Want to convert a bedroom or create a full office? Consider modular solutions in a configuration that suits how you work and an aesthetic that matches your tastes to provide ergonomics, storage for books and files for many years. Solid wood means that those inevitable nicks and scratches will be easy to touch up for many years.
Whatever happened to the paperless office? Many desks come equipped with one or maybe two file drawers. If you need more filing you donât have to compromise the fine aesthetic of your office by adding metal file cabinets. Stickley makes solid wood file cabinets in Vertical configurations (like the Mission style offices) and in Lateral configurations. The drawers are built to take the load and offer all the flexibility you expect to hold letter or legal sized documents.
Go for the classic look with Barrister bookcases. Barrister bookcases keep the dust out when doors are closed, but provide easy access when doors are open. They can be a good bookcase with doors solution for smaller rooms where you donât have enough room for a swing-door. Choose glass doors for display: Choose wood doors to hide the clutter.
If you want a bookcase with glass doors there are a few details to look for to make sure your cabinet will work well for years to come. Be sure your shelves are SOLID wood and not too long. Books are heavy and you donât want warpage. Look for hinges that open a full 180 degrees so you can get at that last book. Look for glass panels (panes) that are puttied in, finished with quarter-round. If itâs a multi-paned door, look to be sure each pane is separate. If you break one, you need to replace only one.
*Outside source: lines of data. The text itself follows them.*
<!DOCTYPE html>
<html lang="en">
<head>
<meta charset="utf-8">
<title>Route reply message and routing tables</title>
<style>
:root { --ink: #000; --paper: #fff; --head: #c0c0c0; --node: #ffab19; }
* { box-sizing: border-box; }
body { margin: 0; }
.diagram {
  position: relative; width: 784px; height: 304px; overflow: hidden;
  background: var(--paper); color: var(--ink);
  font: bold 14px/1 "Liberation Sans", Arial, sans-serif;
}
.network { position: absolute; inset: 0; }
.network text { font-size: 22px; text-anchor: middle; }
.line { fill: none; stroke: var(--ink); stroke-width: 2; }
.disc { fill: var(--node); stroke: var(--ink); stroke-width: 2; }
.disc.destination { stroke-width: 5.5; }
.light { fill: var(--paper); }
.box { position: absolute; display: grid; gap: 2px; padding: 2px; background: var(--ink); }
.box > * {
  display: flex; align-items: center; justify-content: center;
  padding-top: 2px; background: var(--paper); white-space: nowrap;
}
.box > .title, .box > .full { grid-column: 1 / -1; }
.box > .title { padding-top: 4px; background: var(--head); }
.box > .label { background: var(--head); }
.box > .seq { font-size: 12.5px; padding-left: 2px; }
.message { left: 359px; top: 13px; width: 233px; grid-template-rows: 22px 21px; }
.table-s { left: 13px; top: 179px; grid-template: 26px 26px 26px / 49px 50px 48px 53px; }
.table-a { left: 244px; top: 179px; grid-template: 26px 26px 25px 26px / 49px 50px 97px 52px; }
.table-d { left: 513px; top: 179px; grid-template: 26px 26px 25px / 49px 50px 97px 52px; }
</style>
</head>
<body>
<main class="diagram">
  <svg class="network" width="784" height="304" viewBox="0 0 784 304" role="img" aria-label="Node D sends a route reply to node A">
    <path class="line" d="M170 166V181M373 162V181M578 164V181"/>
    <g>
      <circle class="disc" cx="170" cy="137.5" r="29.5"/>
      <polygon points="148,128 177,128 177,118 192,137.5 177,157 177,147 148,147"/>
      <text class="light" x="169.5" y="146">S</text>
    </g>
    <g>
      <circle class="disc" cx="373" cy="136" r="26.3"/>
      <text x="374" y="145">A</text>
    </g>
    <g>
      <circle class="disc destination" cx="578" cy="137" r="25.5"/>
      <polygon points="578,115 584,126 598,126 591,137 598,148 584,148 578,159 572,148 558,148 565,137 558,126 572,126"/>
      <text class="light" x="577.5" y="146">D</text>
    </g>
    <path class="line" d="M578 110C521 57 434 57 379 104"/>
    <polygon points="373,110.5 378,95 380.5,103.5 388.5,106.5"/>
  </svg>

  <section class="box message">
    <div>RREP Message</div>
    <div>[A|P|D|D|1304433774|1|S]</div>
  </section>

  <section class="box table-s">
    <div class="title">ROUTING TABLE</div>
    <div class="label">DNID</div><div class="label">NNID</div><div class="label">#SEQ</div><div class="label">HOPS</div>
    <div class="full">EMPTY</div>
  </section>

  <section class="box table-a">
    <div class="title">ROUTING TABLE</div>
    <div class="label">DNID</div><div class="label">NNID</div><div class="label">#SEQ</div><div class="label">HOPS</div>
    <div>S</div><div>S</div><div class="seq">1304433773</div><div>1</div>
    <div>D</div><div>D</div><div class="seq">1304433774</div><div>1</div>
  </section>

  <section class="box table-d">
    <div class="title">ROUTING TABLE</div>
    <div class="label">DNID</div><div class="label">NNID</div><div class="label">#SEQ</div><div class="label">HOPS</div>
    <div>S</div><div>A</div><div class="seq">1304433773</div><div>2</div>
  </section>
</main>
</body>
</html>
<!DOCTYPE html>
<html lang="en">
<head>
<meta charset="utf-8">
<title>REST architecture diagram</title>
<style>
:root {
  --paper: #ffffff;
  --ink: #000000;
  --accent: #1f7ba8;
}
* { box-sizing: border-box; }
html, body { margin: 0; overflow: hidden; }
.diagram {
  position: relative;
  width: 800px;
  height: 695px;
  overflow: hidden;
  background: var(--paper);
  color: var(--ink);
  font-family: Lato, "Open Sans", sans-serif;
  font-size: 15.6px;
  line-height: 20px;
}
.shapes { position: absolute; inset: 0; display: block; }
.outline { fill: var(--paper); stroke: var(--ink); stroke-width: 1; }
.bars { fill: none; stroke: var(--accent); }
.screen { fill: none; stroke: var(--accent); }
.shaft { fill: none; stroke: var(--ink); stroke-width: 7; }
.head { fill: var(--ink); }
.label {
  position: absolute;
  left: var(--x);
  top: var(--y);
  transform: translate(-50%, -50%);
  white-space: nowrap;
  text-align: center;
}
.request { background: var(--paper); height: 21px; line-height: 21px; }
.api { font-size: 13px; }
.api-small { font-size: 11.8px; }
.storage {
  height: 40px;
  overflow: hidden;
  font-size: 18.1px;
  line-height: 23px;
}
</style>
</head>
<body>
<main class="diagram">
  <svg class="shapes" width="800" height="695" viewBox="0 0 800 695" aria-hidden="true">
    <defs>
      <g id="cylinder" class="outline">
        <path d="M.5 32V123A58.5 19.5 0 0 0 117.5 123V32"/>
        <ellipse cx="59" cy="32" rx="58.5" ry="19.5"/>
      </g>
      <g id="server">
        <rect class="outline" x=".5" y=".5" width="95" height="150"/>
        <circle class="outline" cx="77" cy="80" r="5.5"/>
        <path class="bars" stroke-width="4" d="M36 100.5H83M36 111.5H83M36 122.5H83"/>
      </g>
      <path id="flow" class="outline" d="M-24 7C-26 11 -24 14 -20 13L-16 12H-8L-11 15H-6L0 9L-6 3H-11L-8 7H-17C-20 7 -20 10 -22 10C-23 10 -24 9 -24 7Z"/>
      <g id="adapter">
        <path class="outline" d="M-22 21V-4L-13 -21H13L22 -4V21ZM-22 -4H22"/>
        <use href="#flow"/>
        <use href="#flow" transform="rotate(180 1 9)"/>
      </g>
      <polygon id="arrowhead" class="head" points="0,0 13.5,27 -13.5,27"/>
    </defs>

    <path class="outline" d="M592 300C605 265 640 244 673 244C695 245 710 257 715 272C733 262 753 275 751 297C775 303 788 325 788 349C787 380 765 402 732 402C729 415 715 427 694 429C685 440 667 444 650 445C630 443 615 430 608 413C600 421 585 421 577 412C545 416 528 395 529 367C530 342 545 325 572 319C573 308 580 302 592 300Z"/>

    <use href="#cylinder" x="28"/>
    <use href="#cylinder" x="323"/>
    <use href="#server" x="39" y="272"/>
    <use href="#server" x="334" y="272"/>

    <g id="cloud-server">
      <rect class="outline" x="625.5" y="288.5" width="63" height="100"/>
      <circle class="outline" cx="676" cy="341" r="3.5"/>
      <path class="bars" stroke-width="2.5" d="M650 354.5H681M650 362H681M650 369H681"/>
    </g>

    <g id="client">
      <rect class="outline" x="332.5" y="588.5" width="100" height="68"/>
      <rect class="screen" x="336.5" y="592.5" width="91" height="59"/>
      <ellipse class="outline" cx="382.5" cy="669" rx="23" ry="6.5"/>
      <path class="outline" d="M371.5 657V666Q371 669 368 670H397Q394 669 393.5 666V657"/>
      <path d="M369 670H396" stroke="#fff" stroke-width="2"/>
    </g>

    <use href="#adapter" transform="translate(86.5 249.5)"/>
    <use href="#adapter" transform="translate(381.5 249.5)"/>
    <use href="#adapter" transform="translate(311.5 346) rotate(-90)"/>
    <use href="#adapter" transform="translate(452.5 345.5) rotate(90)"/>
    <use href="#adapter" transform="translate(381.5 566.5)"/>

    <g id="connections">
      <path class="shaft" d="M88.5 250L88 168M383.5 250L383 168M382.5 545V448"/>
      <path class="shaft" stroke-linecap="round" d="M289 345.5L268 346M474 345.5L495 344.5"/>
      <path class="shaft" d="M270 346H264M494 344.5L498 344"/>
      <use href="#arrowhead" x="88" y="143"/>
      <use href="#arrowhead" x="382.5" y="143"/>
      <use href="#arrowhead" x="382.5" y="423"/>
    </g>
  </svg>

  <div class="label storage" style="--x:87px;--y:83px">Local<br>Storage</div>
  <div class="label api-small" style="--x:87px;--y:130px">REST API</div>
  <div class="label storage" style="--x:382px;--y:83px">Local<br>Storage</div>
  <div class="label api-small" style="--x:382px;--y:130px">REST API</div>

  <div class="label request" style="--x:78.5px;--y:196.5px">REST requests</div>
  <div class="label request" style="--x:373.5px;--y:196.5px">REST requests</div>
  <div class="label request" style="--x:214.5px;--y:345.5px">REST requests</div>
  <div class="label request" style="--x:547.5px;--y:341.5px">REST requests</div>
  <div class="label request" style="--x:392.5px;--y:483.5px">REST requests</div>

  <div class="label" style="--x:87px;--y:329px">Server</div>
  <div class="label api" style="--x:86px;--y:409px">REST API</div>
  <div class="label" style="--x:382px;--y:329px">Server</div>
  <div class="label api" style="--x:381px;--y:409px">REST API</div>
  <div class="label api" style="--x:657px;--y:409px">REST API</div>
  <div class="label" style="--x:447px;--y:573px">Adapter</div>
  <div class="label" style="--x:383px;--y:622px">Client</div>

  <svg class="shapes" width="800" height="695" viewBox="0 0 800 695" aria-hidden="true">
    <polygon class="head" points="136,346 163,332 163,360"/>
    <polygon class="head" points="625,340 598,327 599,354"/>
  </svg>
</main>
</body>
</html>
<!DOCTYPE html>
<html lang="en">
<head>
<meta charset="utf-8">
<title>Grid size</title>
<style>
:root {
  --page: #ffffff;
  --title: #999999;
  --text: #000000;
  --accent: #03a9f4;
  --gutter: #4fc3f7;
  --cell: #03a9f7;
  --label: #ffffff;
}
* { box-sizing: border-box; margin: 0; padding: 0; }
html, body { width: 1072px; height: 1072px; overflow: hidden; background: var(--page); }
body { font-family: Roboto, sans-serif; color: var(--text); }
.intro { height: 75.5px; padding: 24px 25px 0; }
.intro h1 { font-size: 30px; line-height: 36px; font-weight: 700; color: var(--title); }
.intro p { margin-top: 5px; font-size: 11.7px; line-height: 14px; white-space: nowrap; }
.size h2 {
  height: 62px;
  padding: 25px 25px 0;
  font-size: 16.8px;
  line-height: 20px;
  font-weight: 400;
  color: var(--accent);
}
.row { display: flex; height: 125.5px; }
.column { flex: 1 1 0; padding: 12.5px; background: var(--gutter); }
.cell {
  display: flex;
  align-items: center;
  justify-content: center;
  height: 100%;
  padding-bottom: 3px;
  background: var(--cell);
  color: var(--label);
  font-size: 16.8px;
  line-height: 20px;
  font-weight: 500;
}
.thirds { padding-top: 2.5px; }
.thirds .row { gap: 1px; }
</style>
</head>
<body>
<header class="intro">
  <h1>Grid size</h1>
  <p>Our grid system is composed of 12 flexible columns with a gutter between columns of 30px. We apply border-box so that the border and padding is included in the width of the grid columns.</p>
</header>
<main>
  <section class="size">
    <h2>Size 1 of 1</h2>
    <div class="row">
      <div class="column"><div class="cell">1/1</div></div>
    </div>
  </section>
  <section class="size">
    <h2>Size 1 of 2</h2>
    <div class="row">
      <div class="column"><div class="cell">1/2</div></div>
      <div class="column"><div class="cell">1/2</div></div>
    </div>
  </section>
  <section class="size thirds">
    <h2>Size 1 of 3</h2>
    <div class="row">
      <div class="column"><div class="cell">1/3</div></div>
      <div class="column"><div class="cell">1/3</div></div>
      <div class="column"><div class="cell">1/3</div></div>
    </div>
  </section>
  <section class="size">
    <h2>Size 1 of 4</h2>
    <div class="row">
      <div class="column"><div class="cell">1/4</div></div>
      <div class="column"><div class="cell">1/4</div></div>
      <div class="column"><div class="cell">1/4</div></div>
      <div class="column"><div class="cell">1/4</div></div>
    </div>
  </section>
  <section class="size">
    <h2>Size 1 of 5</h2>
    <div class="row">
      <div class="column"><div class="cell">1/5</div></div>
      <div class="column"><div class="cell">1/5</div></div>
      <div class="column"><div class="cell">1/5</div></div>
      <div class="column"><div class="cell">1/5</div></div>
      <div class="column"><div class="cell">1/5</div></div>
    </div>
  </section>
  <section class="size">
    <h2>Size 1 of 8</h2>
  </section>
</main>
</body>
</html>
If you want quick, easy access to your books open bookcases may suit you better. If you have a lot of books you will likely be weighing the pros and cons of built-in vs. stand-alone. That you are reading this blog on a furniture website notwithstanding, you can take your stand-alone bookcases with you.Â Most of us keep our books forever. That means we leave our built-in bookcases behind when we move and have to build again in our new home. How wasteful!